Tuesday, May 23, 2023
Xuan-Thao Nguyen (Washington) & Jeffrey A. Maine (Maine), Taxing Creativity, 89 Tenn. L. Rev. 523 (2022):
The recent sell offs of song catalogs by Bob Dylan, Stevie Nicks, Neil Young, and Mick Fleetwood for extraordinarily large sums of money raise questions about the law on creativity. While patent and copyright laws encourage a wide array of creative endeavors, tax laws governing monetization of creative works do not.
The Songwriters Capital Gains Equity Act, in particular, solidifies creativity exceptionalism, exacerbates tax inequities among creators, and perpetuates racial disparities in the tax Code. This Article asserts that the law must encourage creativity from all creators. It is time to eliminate tax exceptionalism for musical compositions or expand its scope to cover a broader classification of creative property.

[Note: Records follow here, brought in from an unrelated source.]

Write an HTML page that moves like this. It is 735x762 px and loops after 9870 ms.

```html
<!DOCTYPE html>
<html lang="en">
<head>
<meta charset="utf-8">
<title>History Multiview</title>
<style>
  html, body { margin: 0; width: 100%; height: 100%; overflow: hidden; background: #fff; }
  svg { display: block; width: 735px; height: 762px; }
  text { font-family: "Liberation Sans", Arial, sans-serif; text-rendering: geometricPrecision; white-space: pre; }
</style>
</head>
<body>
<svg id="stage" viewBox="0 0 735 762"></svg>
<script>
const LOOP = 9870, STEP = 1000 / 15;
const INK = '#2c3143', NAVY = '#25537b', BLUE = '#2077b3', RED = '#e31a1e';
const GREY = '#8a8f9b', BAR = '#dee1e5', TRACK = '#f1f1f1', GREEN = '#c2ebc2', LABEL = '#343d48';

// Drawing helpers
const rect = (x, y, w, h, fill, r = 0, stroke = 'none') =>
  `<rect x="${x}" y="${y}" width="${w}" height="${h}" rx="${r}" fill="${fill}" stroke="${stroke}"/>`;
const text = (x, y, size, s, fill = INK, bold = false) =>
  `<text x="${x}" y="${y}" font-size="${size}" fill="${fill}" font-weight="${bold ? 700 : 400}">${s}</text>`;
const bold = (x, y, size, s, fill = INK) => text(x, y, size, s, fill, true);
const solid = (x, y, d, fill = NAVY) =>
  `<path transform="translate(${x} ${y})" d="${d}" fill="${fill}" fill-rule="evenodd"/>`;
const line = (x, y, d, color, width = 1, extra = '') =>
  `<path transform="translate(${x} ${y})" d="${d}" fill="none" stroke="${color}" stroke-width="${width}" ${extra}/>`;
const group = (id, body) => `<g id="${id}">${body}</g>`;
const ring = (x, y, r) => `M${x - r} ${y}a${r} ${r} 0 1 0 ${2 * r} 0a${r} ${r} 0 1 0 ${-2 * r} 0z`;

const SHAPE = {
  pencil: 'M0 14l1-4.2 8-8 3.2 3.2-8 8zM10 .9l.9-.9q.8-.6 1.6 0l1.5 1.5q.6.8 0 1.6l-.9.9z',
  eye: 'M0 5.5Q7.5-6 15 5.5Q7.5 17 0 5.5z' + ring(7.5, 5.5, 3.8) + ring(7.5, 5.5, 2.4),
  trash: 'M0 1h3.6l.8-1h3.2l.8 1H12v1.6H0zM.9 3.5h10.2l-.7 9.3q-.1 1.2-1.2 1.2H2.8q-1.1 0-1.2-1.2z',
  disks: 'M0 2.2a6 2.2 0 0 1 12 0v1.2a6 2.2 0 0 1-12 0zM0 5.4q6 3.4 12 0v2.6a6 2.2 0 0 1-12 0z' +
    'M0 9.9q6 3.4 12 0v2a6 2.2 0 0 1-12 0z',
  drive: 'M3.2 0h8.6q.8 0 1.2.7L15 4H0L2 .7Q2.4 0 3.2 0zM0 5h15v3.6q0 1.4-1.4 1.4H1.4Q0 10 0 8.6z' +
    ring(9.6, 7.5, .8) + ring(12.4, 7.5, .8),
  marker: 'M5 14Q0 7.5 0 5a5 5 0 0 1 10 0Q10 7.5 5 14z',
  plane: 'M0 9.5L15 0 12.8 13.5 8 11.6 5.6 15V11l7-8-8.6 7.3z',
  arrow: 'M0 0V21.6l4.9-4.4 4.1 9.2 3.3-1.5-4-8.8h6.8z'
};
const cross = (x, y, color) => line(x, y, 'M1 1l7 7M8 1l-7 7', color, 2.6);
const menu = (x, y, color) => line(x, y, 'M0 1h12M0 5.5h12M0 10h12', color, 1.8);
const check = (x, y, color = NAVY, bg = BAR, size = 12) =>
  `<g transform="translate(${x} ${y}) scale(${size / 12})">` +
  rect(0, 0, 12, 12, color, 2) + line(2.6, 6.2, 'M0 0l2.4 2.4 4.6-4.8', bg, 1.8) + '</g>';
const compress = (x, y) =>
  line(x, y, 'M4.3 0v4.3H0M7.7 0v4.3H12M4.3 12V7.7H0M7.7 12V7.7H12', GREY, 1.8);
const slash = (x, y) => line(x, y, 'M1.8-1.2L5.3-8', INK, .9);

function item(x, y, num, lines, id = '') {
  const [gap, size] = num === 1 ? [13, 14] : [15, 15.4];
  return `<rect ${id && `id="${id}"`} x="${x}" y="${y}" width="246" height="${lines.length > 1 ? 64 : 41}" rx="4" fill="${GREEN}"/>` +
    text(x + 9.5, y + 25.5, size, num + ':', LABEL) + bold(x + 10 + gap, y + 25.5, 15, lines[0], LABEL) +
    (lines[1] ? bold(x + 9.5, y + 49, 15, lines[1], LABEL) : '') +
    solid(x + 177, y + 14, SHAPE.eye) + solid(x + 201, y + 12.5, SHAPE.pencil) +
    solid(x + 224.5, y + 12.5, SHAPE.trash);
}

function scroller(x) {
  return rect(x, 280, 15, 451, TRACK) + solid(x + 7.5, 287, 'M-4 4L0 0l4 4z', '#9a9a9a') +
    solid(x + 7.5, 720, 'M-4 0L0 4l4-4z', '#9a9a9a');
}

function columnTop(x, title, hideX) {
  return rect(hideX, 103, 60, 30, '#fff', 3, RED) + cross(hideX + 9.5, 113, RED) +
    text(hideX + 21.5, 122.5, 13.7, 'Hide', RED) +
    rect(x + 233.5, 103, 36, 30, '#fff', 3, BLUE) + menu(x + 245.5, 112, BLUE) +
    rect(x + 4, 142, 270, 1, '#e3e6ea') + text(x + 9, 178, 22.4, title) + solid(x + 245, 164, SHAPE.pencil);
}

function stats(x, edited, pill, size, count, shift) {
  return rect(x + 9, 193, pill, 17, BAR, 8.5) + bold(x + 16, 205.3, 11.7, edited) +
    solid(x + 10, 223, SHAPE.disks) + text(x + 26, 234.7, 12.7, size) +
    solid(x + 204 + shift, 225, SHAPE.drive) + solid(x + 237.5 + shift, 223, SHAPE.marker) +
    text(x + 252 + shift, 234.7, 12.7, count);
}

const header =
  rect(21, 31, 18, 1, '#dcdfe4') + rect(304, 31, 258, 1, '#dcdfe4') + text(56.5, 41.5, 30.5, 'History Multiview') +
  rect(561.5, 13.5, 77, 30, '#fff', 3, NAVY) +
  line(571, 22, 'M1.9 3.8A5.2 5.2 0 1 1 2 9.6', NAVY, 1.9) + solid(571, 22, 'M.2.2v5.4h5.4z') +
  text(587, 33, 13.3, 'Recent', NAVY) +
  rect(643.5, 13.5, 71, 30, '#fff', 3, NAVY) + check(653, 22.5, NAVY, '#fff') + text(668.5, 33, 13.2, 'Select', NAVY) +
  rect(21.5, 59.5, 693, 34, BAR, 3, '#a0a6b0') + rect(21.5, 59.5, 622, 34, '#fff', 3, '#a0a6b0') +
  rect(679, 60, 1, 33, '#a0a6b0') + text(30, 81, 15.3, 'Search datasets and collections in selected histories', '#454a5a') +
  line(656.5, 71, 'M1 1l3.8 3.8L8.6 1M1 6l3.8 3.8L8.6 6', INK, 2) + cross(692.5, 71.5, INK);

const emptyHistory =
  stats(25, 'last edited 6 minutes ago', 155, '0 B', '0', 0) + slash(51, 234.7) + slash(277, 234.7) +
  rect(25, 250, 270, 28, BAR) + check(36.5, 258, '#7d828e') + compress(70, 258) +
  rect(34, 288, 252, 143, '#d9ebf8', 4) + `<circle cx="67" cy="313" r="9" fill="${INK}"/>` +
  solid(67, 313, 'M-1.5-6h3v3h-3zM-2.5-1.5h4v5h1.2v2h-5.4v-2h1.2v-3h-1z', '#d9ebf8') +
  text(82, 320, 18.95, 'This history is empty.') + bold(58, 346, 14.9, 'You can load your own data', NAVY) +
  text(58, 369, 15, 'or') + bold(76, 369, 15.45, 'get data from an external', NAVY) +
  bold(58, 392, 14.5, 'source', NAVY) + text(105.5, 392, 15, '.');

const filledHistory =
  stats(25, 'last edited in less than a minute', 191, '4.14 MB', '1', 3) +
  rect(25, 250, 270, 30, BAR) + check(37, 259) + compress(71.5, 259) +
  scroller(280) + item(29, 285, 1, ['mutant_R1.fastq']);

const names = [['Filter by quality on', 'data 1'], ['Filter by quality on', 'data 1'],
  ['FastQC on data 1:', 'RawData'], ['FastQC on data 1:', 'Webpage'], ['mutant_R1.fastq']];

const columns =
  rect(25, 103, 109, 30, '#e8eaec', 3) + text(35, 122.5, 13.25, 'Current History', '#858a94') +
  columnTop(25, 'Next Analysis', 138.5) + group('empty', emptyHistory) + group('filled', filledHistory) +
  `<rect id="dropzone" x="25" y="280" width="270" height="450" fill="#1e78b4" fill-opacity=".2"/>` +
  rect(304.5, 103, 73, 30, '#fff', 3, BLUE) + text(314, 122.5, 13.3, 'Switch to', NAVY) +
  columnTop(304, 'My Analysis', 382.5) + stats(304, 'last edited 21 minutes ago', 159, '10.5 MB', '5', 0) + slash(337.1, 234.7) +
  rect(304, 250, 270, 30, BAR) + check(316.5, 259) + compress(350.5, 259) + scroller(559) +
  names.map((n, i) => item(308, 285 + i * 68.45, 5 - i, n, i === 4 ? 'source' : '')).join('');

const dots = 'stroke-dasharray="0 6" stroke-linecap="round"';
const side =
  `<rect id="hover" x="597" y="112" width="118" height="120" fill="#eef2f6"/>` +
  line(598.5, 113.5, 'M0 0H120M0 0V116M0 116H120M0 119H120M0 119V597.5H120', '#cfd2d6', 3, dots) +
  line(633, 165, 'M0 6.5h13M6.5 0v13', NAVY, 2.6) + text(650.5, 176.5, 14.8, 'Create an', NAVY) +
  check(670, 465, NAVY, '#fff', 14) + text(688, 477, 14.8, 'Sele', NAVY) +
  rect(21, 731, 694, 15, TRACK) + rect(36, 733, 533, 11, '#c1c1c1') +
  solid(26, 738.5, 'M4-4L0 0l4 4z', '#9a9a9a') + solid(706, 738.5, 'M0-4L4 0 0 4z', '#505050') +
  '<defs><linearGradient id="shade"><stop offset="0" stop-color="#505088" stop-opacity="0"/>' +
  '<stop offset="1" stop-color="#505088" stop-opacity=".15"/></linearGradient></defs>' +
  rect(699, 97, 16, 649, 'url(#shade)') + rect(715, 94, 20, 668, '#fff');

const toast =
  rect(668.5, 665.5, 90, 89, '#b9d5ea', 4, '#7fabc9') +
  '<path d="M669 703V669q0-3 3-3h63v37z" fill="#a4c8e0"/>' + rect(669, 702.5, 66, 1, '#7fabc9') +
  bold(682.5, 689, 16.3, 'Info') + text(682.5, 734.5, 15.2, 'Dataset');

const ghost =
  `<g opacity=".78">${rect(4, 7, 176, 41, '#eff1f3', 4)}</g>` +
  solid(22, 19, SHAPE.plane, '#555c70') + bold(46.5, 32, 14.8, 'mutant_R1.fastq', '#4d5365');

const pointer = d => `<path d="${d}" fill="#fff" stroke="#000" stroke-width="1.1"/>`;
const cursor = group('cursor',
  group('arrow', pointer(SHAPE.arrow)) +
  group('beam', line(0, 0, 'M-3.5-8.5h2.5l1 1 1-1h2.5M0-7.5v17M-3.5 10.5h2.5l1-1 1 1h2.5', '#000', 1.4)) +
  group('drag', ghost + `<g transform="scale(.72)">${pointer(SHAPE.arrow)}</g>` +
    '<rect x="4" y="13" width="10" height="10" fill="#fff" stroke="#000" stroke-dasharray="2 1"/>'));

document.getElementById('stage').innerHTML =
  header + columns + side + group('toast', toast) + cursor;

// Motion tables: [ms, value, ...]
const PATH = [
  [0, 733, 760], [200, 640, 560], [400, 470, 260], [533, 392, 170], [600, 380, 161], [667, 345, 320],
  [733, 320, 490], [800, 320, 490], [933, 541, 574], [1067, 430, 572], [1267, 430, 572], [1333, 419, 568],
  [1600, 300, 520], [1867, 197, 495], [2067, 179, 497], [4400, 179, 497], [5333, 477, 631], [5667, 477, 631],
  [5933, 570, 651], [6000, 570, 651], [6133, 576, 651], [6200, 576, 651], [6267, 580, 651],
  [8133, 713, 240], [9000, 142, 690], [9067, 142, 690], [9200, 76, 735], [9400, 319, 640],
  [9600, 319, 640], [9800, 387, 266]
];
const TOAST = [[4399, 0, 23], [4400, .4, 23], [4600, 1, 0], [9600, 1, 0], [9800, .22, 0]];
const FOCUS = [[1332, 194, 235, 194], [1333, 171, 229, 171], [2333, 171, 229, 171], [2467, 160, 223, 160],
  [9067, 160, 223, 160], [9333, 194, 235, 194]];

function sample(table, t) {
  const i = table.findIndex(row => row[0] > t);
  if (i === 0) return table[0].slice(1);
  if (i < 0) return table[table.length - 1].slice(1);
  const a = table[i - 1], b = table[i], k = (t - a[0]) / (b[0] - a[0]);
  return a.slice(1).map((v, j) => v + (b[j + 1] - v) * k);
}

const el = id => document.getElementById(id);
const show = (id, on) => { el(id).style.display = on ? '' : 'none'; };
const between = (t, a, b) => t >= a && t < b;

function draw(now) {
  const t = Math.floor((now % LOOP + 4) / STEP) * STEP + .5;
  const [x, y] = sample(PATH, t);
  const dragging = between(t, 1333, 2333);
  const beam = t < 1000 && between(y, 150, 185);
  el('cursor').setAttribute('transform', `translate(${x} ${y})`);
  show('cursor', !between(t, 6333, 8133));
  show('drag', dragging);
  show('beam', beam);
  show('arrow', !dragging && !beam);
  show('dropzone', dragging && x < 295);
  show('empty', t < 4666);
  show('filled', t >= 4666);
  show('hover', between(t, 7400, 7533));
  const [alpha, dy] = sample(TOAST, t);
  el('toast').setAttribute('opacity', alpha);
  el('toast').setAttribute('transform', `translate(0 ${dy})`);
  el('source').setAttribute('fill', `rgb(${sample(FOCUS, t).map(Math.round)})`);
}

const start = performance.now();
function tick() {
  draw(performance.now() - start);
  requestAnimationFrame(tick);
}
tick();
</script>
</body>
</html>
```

Prior TaxProf Blog coverage:
- Jack Bogdanski (Lewis & Clark), Did Bob Dylan Sell The Copyrights To His 600 Songs To Avoid A Higher Capital Gains Tax Rate In The Biden Administration? (Dec. 9, 2020)
- Wall Street Journal, Bob Dylan’s Catalog Sale Highlights A Tax Advantage For Songwriters (Dec. 14, 2020)
- Washington Post, Bob Dylan’s Genius Was Rewarded By The Tax Code (Dec. 22, 2020)